--- START ---
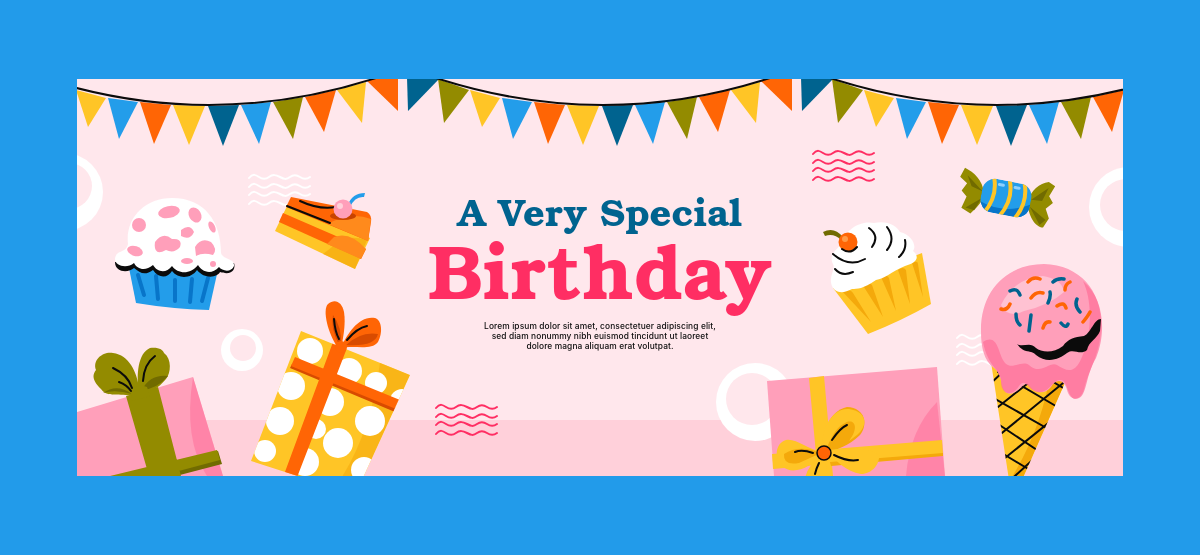
<!DOCTYPE html>
<html lang="en">
<head>
<meta charset="utf-8">
<title>A Very Special Birthday</title>
<style>
:root{--sky:#229bea;--blush:#ffe7ec;--floor:#ffd0da;--pink:#ff9fba;--deep-pink:#ff6f99;--hot:#ff2e63;--teal:#00638f;--blue:#239dea;--orange:#ff6505;--yellow:#ffc526;--gold:#f4a90b;--olive:#938b00;--dark-olive:#716b00;--ink:#0b0b0b}
*{box-sizing:border-box;margin:0;padding:0}
html,body{width:1200px;height:555px;overflow:hidden;background:var(--sky)}
.banner{position:absolute;left:77px;top:79px;width:1046px;height:397px;overflow:hidden;background:var(--blush)}
.floor{position:absolute;left:0;right:0;bottom:0;height:56px;background:var(--floor)}
.party{position:absolute;inset:0;width:1046px;height:397px}
.title-line{position:absolute;left:0;width:100%;display:flex;justify-content:center;align-items:baseline;font-family:"TeX Gyre Bonum","Noto Serif",serif;font-weight:700;line-height:1;white-space:nowrap}
.title-line::before{content:""}
.lead{top:79px;font-size:38px;color:var(--teal)}
.lead::before{height:68px}
.name{top:120px;font-size:76px;color:var(--hot)}
.name::before{height:100px}
.message{position:absolute;left:0;width:100%;top:242px;text-align:center;font:500 8.4px/10px Inter,"Open Sans",sans-serif;letter-spacing:.1px;color:#111}
.teal{fill:var(--teal)}.blue{fill:var(--blue)}.orange{fill:var(--orange)}.yellow{fill:var(--yellow)}.gold{fill:var(--gold)}.olive{fill:var(--olive)}.dark-olive{fill:var(--dark-olive)}.pink{fill:var(--pink)}.deep-pink{fill:var(--deep-pink)}.white{fill:#fff}.hole{fill:var(--blush)}
.ink{fill:none;stroke:var(--ink);stroke-width:2;stroke-linecap:round}
.waves{fill:none;stroke-width:2;stroke-linecap:round}
.sprinkles{fill:none;stroke-width:3.5;stroke-linecap:round}
</style>
</head>
<body>
<main class="banner">
<div class="floor"></div>
<svg class="party" viewBox="77 79 1046 397" role="img" aria-label="Bunting, gifts, cakes, candy and ice cream">
<defs>
<g id="bunting">
<path class="teal" d="M407 77L439 79 408 111Z"/>
<path class="olive" d="M438 79L469 90 444 123Z"/>
<path class="yellow" d="M470 90L500 98 482 127Z"/>
<path class="blue" d="M502 98L532 102 513 139Z"/>
<path class="orange" d="M534 102L565 105 548 144Z"/>
<path class="yellow" d="M567 105L599 106 583 145Z"/>
<path class="teal" d="M602 106L633 105 617 146Z"/>
<path class="blue" d="M635 105L665 102 653 144Z"/>
<path class="olive" d="M667 102L697 97 687 139Z"/>
<path class="orange" d="M699 97L730 90 718 132Z"/>
<path class="yellow" d="M731 90L760 82 756 123Z"/>
<path class="orange" d="M761 81L770 77H792V111Z"/>
<path class="ink" d="M436 78Q603 132 770 78"/>
</g>
<path id="wave" d="M0 2C4 -3 7 -1 10 1S16 4 20 1 27 -1 31 1 37 4 41 1 48 -1 51 1 57 4 61 1"/>
<g id="waves"><use href="#wave"/><use href="#wave" y="9"/><use href="#wave" y="17"/><use href="#wave" y="26"/></g>
<clipPath id="dotted-box"><path d="M301 331L410 375 362 480H310L251 461Z"/></clipPath>
<clipPath id="cone-shape"><path d="M991 362L1068 376 1022 480H1009Z"/></clipPath>
<clipPath id="candy-shape"><rect x="-25" y="-17" width="50" height="34" rx="13"/></clipPath>
</defs>

<g id="rings">
<circle class="white" cx="64" cy="192" r="39"/><circle class="hole" cx="69" cy="186" r="23"/>
<circle class="white" cx="242" cy="350" r="21"/><circle class="hole" cx="243" cy="348" r="13"/>
<circle class="white" cx="755" cy="402" r="39"/><circle class="hole" cx="752" cy="399" r="26"/>
<circle class="white" cx="1129" cy="207" r="40"/><circle class="hole" cx="1126" cy="205" r="26"/>
</g>
<g class="waves" stroke="#fff"><use href="#waves" x="249" y="176"/><use href="#waves" x="957" y="336"/></g>
<g class="waves" stroke="#ff2e63"><use href="#waves" x="813" y="152"/><use href="#waves" x="436" y="406"/></g>

<use href="#bunting" x="-394"/><use href="#bunting"/><use href="#bunting" x="394"/>

<g id="blue-cupcake">
<path class="blue" d="M127 258L219 265 209 310Q172 309 136 303Z"/>
<g fill="none" stroke="#0875c9" stroke-width="4" stroke-linecap="round"><path d="M138 275L144 295M156 276L158 299M175 280V301M192 279L190 302M208 278L202 301"/></g>
<path fill="#0b0b0b" d="M115 262C115 273 129 273 134 268 140 273 145 276 153 270 159 279 168 278 172 271 179 280 192 278 197 270 205 280 218 277 220 272 232 276 236 269 234 263Z"/>
<path class="white" d="M128 244C125 218 145 198 172 198 205 198 221 222 221 253 223 260 235 258 234 266 231 273 222 271 219 267 211 276 201 271 198 265 190 275 178 274 172 266 166 274 157 272 153 265 145 272 137 269 134 263 127 269 115 266 115 259 116 249 126 254 128 244Z"/>
<g class="pink"><ellipse cx="169" cy="212" rx="11" ry="6" transform="rotate(-12 169 212)"/><ellipse cx="139" cy="225" rx="7" ry="7"/><path d="M155 242Q163 231 172 239 183 238 180 247 174 254 166 250 153 257 155 242Z"/><path d="M181 230Q190 223 194 232 190 241 181 236Z"/><path d="M195 247Q201 237 211 242 218 249 213 255 203 252 196 256Z"/><ellipse cx="195" cy="215" rx="6" ry="8" transform="rotate(-30 195 215)"/><ellipse cx="135" cy="251" rx="8" ry="5" transform="rotate(18 135 251)"/><ellipse cx="212" cy="227" rx="3" ry="6" transform="rotate(-25 212 227)"/><ellipse cx="187" cy="261" rx="6" ry="3"/><circle cx="213" cy="264" r="3"/></g>
</g>

<g id="cake-slice">
<path class="yellow" d="M288 204L370 238 355 269 275 231Z"/>
<path class="orange" d="M283 213L366 249 361 259 279 222Z"/>
<path class="gold" d="M332 247Q344 233 367 240L355 269 323 254Z" opacity=".65"/>
<path fill="#ff8a1c" d="M334 237Q350 231 366 249L361 259 327 244Z"/>
<path class="orange" d="M291 197L367 212Q372 215 371 222L368 241 286 207Z"/>
<path fill="#ff8a1c" d="M328 224Q350 211 371 219L368 241Z"/>
<path class="ink" d="M287 206L330 223M300 201Q319 210 336 207" stroke-width="3"/>
<ellipse cx="343" cy="216" rx="13" ry="4" fill="#c94300"/>
<path d="M348 205Q352 193 365 193L364 197Q355 196 350 207Z" class="blue"/>
<circle class="pink" cx="343" cy="209" r="9.5"/><circle cx="340" cy="206" r="3" fill="#ffd0da"/>
</g>

<g id="olive-gift">
<path class="pink" d="M77 412L193 377 223 476H77Z"/>
<path class="deep-pink" opacity=".55" d="M193 377L223 476H207Q183 440 193 377Z"/>
<path class="dark-olive" d="M118 476L218 451 222 464 176 476Z"/>
<path class="olive" d="M110 476L217 450 220 460 160 476ZM126 396L158 387 181 476H149Z"/>
<path class="olive" d="M134 396C119 393 107 398 101 389 91 379 93 374 96 370 92 359 104 351 113 353 129 355 137 372 139 388Z"/>
<path class="olive" d="M139 392C136 375 138 353 150 348 159 347 163 350 164 353 172 359 171 373 166 379 157 390 148 393 139 392Z"/>
<path class="dark-olive" d="M132 394Q115 389 103 393 117 383 132 394ZM142 390Q150 374 168 376 157 389 142 390Z"/>
<path class="olive" d="M130 389Q139 383 147 387L150 396 132 401Z"/>
<path class="ink" d="M113 368Q128 375 132 388M143 381Q144 364 155 356M119 382Q127 385 131 391"/>
</g>

<g id="dotted-gift">
<g clip-path="url(#dotted-box)">
<path class="yellow" d="M240 320H420V480H240Z"/>
<path class="gold" d="M410 375L362 480H340Q372 430 380 362Z" opacity=".55"/>
<g class="white"><circle cx="310" cy="351" r="13"/><circle cx="349" cy="371" r="13"/><circle cx="376" cy="383" r="11"/><circle cx="291" cy="386" r="14"/><circle cx="330" cy="402" r="14"/><circle cx="370" cy="421" r="15"/><circle cx="280" cy="421" r="14"/><circle cx="338" cy="443" r="15"/><circle cx="402" cy="401" r="12"/><circle cx="305" cy="462" r="14"/><circle cx="265" cy="451" r="11"/><circle cx="364" cy="470" r="13"/><circle cx="316" cy="429" r="10"/></g>
<path fill="#d84b00" d="M292 364L397 408 395 412 290 368Z"/>
<path class="orange" d="M295 357L400 400 396 409 291 366ZM333 342L347 348 296 480H282Z"/>
</g>
<path class="orange" d="M338 348C328 334 322 310 328 304 335 298 342 302 344 312 346 324 343 339 341 348Z"/>
<path class="orange" d="M341 348C347 333 360 315 375 318 382 320 383 333 378 342 371 351 355 345 341 348Z"/>
<path fill="#d84b00" d="M339 345Q330 327 333 315 342 327 341 345ZM346 345Q361 331 378 334 375 347 346 345Z"/>
<circle class="orange" cx="341" cy="347" r="6"/>
<path class="ink" d="M334 319Q335 332 339 339M347 340Q357 328 367 326"/>
</g>

<g id="pink-gift">
<path class="pink" d="M767 381L937 367 945 476H774Z"/>
<path class="deep-pink" opacity=".55" d="M937 402L945 476H906Q910 429 937 402Z"/>
<path class="yellow" d="M809 378L824 376 833 476H818Z"/>
<path class="yellow" d="M772 454L942 440 943 454 773 469Z"/>
<path class="gold" d="M830 462L943 453V456L831 466Z"/>
<path class="gold" d="M824 453C822 432 829 411 847 407 866 408 868 425 860 435 849 446 836 450 824 453Z"/>
<path class="yellow" d="M824 453C818 430 833 407 849 409 868 412 868 426 857 435L849 441C860 427 854 418 845 423 834 428 830 442 824 453Z"/>
<path class="yellow" d="M824 453C807 449 796 438 786 440 775 443 774 459 782 466 792 476 811 468 824 453Z"/>
<path class="gold" d="M821 453Q799 444 784 454 783 466 799 463Z"/>
<path class="yellow" d="M826 451C843 447 869 447 879 455 880 464 872 474 861 474 846 472 836 460 826 451Z"/>
<path class="yellow" d="M821 456Q806 467 805 480H825Q828 467 824 456Z"/>
<path class="ink" d="M832 440Q840 428 847 425M834 455Q848 462 858 460M813 453Q802 449 795 452M819 463Q816 469 815 474"/>
<circle cx="824" cy="453" r="7" class="orange" stroke="#0b0b0b" stroke-width="1.5"/>
</g>

<g id="yellow-cupcake">
<path class="yellow" d="M833 288L922 253 931 304Q901 321 868 334Z"/>
<g class="gold"><path d="M842 291Q850 288 853 293L871 322ZM862 284Q869 281 872 285L883 317ZM881 277Q887 274 889 278L896 311ZM898 270Q903 266 906 270L910 304ZM912 263Q918 260 918 264L923 297Z"/></g>
<path class="white" d="M832 286C828 276 836 270 833 264 828 254 838 249 841 244 845 230 860 220 874 223 887 220 897 226 900 232 912 235 917 246 913 251 922 259 913 264 905 266 891 272 884 279 876 280 863 289 857 289 852 289 843 294 835 293 832 286Z"/>
<path class="ink" stroke-width="3" d="M869 228Q880 236 872 247M887 227Q896 239 887 250M905 240Q907 250 899 257M835 269Q842 277 853 272M833 254Q849 268 865 259"/>
<path class="dark-olive" d="M823 232Q834 226 843 237L841 240Q834 233 825 236Z"/>
<circle class="orange" cx="848" cy="242" r="9.5"/><path class="ink" d="M842 249Q850 255 857 247" stroke-width="1.5"/><circle cx="845" cy="239" r="3" fill="#ff9a45"/>
</g>

<g id="candy" transform="translate(1006 198) rotate(11)">
<path class="olive" d="M-22 0C-27 -14 -36 -19 -46 -22L-49 -12-41 -7-45 1-39 6-42 18-32 22C-27 15 -23 10 -22 0Z"/>
<path class="olive" d="M22 0C23 -13 30 -21 39 -24L46 -21 42 -10 47 -4 41 3 46 12 42 22C34 23 25 13 22 0Z"/>
<path class="dark-olive" d="M-24 -2L-42 -15-36 -5ZM-24 5L-38 17-29 18ZM25 -3L40 -18 36 -4ZM25 4L43 14 38 20Z"/>
<g clip-path="url(#candy-shape)"><path class="blue" d="M-25 -17H25V17H-25Z"/><path fill="#0875c9" d="M-25 8Q0 17 25 2V17H-25Z"/><path fill="none" stroke="#ffc526" stroke-width="4" d="M-16 -19Q-8 0 -19 19M0 -19Q8 0 -3 19M15 -19Q23 0 12 19"/><path fill="none" stroke="#8fd0ff" stroke-width="3" stroke-linecap="round" d="M-9 -12H-5M7 -12H11"/></g>
</g>

<g id="ice-cream">
<g clip-path="url(#cone-shape)">
<path class="yellow" d="M980 350H1080V480H980Z"/><path class="gold" d="M1068 376L1022 480H1010Q1042 430 1052 365Z"/>
<path class="ink" d="M988 386L1030 346M993 411L1052 364M997 437L1068 379M1000 462L1062 412M1004 486L1050 444M990 396L1050 430M992 420L1040 452M1000 452L1030 470M998 372L1066 412M1030 368L1070 392"/>
</g>
<path class="pink" d="M981 332C980 292 1006 264 1044 264 1081 265 1102 292 1101 326 1100 356 1088 371 1084 389 1081 401 1070 402 1067 390 1064 378 1055 379 1051 387 1045 395 1034 393 1030 386 1025 377 1017 398 1007 393 1000 389 1003 374 994 368 984 361 981 347 981 332Z"/>
<path class="deep-pink" opacity=".7" d="M983 342C997 333 998 351 1003 360 1010 373 1021 359 1029 365 1041 376 1049 361 1057 365 1069 372 1078 378 1088 338 1092 312 1089 294 1083 281 1105 299 1106 334 1096 358 1084 378 1088 399 1075 399 1067 397 1068 381 1061 380 1052 379 1050 394 1037 392 1027 390 1026 377 1019 386 1012 398 1001 394 1001 382 1002 370 988 368 983 342Z"/>
<path fill="#ffc2d2" d="M1001 305Q1014 278 1043 276 1062 279 1064 292 1050 305 1024 311 1008 319 1001 305Z"/>
<path fill="#0b0b0b" d="M1101 319C1094 319 1091 333 1084 336 1074 337 1068 339 1063 346 1053 354 1041 352 1036 348 1030 341 1023 348 1017 344 1025 355 1031 349 1036 355 1047 364 1060 359 1067 353 1074 348 1080 356 1087 350 1089 341 1097 339 1100 331Z"/>
<g class="sprinkles" stroke="#00638f"><path d="M1010 291Q1017 287 1020 295M1053 282Q1057 278 1064 279M1016 314Q1016 322 1020 325M1031 315L1029 331M1077 299Q1074 306 1080 312M1048 303Q1051 297 1050 292M1061 323Q1066 329 1068 324"/></g>
<g class="sprinkles" stroke="#ff6505"><path d="M1028 282Q1033 276 1040 279M1031 298Q1036 291 1043 293M1065 290Q1065 284 1070 282M1001 309Q1007 311 1010 304M1057 306Q1064 301 1066 308M1043 328Q1045 321 1050 322M1083 322Q1088 316 1090 312"/></g>
</g>
</svg>

<h1>
<span class="title-line lead">A Very Special</span>
<span class="title-line name">Birthday</span>
</h1>
<p class="message">Lorem ipsum dolor sit amet, consectetuer adipiscing elit,<br>sed diam nonummy nibh euismod tincidunt ut laoreet<br>dolore magna aliquam erat volutpat.</p>
</main>
</body>
</html>
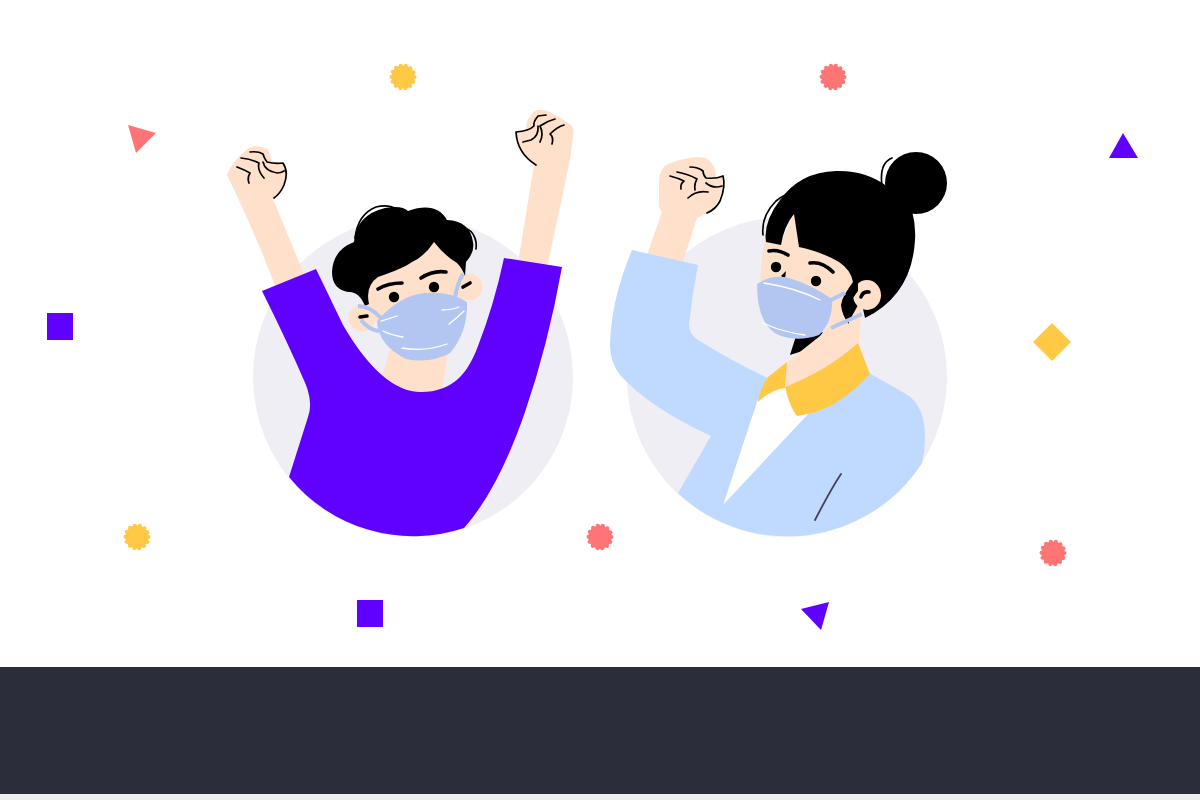
<!DOCTYPE html>
<html lang="en">
<head>
<meta charset="utf-8">
<title>Two cheering people</title>
<style>
:root{--violet:#6000ff;--sky:#bfd9ff;--mask:#b3c6f2;--skin:#ffe0cb;--yellow:#ffc845;--coral:#ff7575;--disc:#efeef4;--bar:#2b2e3a;--edge:#efeff0;--ink:#000;--white:#fff}
html,body{margin:0;width:1200px;height:800px;overflow:hidden;background:var(--white)}
svg{display:block}
.violet{fill:var(--violet)}.sky{fill:var(--sky)}.mask{fill:var(--mask)}.skin{fill:var(--skin)}
.yellow{fill:var(--yellow);color:var(--yellow)}.coral{fill:var(--coral);color:var(--coral)}
.disc{fill:var(--disc)}.bar{fill:var(--bar)}.edge{fill:var(--edge)}.white{fill:var(--white)}
.line{fill:none;stroke:var(--ink);stroke-width:1.7;stroke-linecap:round;stroke-linejoin:round}
.brow{fill:none;stroke:var(--ink);stroke-width:3.6;stroke-linecap:round}
.strap{fill:none;stroke:var(--mask);stroke-width:4}
.fold{fill:none;stroke:var(--white);stroke-width:1.3;stroke-linecap:round}
.pocket{fill:none;stroke:#45415a;stroke-width:1.8;stroke-linecap:round}
</style>
</head>
<body>
<svg width="1200" height="800" viewBox="0 0 1200 800" role="img" aria-label="A man and a woman in face masks raise their fists among confetti">
<defs>
<g id="rosette">
<circle r="11.6"/>
<circle r="11.4" fill="none" stroke="currentColor" stroke-width="4.2" stroke-linecap="round" stroke-dasharray="0 5.116"/>
</g>
</defs>

<g id="footer">
<rect class="bar" y="667" width="1200" height="127"/>
<rect class="edge" y="794" width="1200" height="6"/>
</g>

<g id="confetti">
<use href="#rosette" class="yellow" x="403" y="77"/>
<use href="#rosette" class="coral" x="833" y="77"/>
<use href="#rosette" class="yellow" x="137" y="537"/>
<use href="#rosette" class="coral" x="600" y="537"/>
<use href="#rosette" class="coral" x="1053" y="553"/>
<polygon class="coral" points="128,125 156,133 136,153"/>
<polygon class="violet" points="1123,133 1138,158 1109,158"/>
<polygon class="violet" points="801,609 829,602 821,630"/>
<polygon class="yellow" points="1052,323 1071,342 1052,361 1033,342"/>
<rect class="violet" x="47" y="313" width="26" height="27"/>
<rect class="violet" x="357" y="600" width="26" height="27"/>
</g>

<g id="man">
<circle class="disc" cx="413" cy="377" r="160"/>
<g id="man-left-arm">
<path class="skin" d="M227 175Q232 162 246 150Q256 143 268 149L272 161 282 163Q289 170 284 185Q280 194 273 199L304 274 276 288Q254 230 227 175Z"/>
<path class="line" d="M250 152Q258 151 263 154Q264 158 267 162Q275 164 283 163Q289 172 284 185Q280 194 274 198M263 162Q265 171 277 173Q281 173 284 171M241 158Q251 159 259 163Q257 170 264 178M237 167Q245 170 250 173Q247 178 249 183"/>
</g>
<g id="man-right-arm">
<path class="skin" d="M516 132L526 130Q526 117 535 111Q541 108 550 112L570 124Q575 128 573 136L570 160 547 268 518 263 534 165Q516 150 516 132Z"/>
<path class="line" d="M536 165Q517 153 516 132Q529 131 534 126Q533 122 538 116L546 115M538 126Q539 136 531 140L523 142M555 119Q547 121 540 126Q544 134 540 142M564 125Q557 127 550 134Q554 137 552 144"/>
</g>
<path class="skin" d="M390 350L381 380 421 396 442 390 449 345Z"/>
<path class="violet" d="M262 291L316 269 343 325Q382 392 421 392C453 392 468 373 478 346Q494 305 504 258L562 267Q548 345 525 412Q498 490 464 528A160 160 0 0 1 289 477L308 417Q313 404 306 385Q288 343 262 291Z"/>
<g id="man-head">
<path class="skin" d="M364 300Q366 283 380 273L412 260 434 240 464 262 462 300 440 340 385 335Z"/>
<circle class="skin" cx="362" cy="318" r="13.5"/>
<circle class="skin" cx="469" cy="287" r="13.5"/>
<path d="M365 306Q359 291 348 292Q332 289 332 272Q333 250 354 242Q356 215 385 208Q402 205 408 211Q436 201 447 220Q470 221 473 242Q475 252 466 262L465 276Q462 268 457 263Q445 256 434 242Q425 256 412 262Q404 268 378 277Q365 286 369 304Z"/>
<path class="line" stroke-width="2.5" d="M355 238Q358 214 376 207Q388 204 396 209M449 225Q470 226 474 236Q477 242 476 249"/>
<path class="brow" d="M378 289Q388 283 402 283M421 278Q433 270 446 272"/>
<circle cx="394" cy="297" r="5.2"/><circle cx="434" cy="287" r="5.2"/>
<path class="strap" d="M455 298Q457 284 463 274M381 318Q370 306 358 306M379 331Q369 330 361 320"/>
<path class="mask" d="M377 321Q400 295 425 293Q450 291 467 302Q468 332 450 353Q430 364 406 359Q378 345 377 321Z"/>
<path class="fold" d="M381 321Q388 319 397 316M383 331Q391 335 403 337M402 348Q425 352 447 344M442 310Q452 310 459 307M449 324Q457 318 464 311"/>
<path class="brow" stroke-width="2.4" d="M360 317L367 316M463 287L470 283"/>
</g>
</g>

<g id="woman">
<circle class="disc" cx="787" cy="377" r="160"/>
<g id="woman-arm">
<path class="skin" d="M659 200V180Q660 168 668 164Q690 155 706 158Q716 164 716 177L724 178Q724 190 717 203Q708 214 697 218L681 268 646 258 662 212Q658 208 659 200Z"/>
<path class="line" d="M690 167Q698 167 703 171Q703 175 706 178Q716 179 723 176Q726 186 720 201Q716 209 707 213M722 186Q713 189 706 183M688 198Q696 190 708 192M677 172Q688 174 697 179Q694 184 695 190M670 176Q678 178 684 181Q680 184 681 189"/>
</g>
<polygon points="790,355 796,336 825,332 818,346"/>
<path class="skin" d="M786 363L820 336 845 305H862L858 350 786 392Z"/>
<path class="white" d="M757 400L785 385 797 412 812 410 723 506Z"/>
<path class="sky" d="M632 250L698 265Q692 295 689 325Q689 334 698 340Q735 363 768 378L757 402 723 505 810 412 869 373 906 394Q925 405 925 438Q925 451 922 463A160 160 0 0 1 678 493L711 436Q650 408 620 375Q610 362 610 345Q611 300 632 250Z"/>
<path class="yellow" d="M768 377L787 362 785 388Q770 390 758 402Q760 388 768 377Z"/>
<path class="yellow" d="M785 387Q828 370 858 343L870 374Q835 412 797 416Q790 408 785 387Z"/>
<path class="pocket" d="M841 474Q831 489 815 520"/>
<g id="woman-head">
<path class="skin" d="M765 241L781 243 795 212 860 255 858 312 830 325 763 300Q757 275 765 241Z"/>
<circle cx="916" cy="183" r="31"/>
<path d="M766 242Q763 222 780 200Q800 172 836 171Q866 170 888 187L912 211Q916 225 915 240Q912 295 865 318L861 300 848 323Q837 302 853 282Q851 270 839 262Q822 252 799 247L794 214Q784 226 781 245Z"/>
<path class="line" stroke-width="2.5" d="M763 235Q761 216 776 201Q784 194 796 191M882 186Q879 163 892 158"/>
<ellipse class="skin" cx="867" cy="295" rx="14" ry="15"/>
<path d="M858 279Q843 292 841 305Q842 316 849 324Q847 304 858 291Z"/>
<path class="brow" stroke-width="2.4" d="M861 297Q863 291 869 292"/>
<path class="brow" d="M769 251Q778 249 788 255M810 263Q822 261 833 272"/>
<circle cx="776" cy="267" r="5.2"/><circle cx="816" cy="281" r="5.2"/>
<path d="M781 276L786 271 785 279Z"/>
<path class="strap" stroke-width="3" d="M829 301L845 293M831 328L862 314"/>
<path class="mask" d="M757 284Q772 274 789 278Q812 285 832 299Q833 322 819 335Q799 342 781 336Q757 327 757 284Z"/>
<path class="fold" d="M764 283Q796 288 820 300M763 323Q782 332 805 335"/>
</g>
</g>
</svg>
</body>
</html>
--- END ---
Exercise instructions: Out of the records above, pull each line containing the word "rosette".

Response:
<g id="rosette">
<use href="#rosette" class="yellow" x="403" y="77"/>
<use href="#rosette" class="coral" x="833" y="77"/>
<use href="#rosette" class="yellow" x="137" y="537"/>
<use href="#rosette" class="coral" x="600" y="537"/>
<use href="#rosette" class="coral" x="1053" y="553"/>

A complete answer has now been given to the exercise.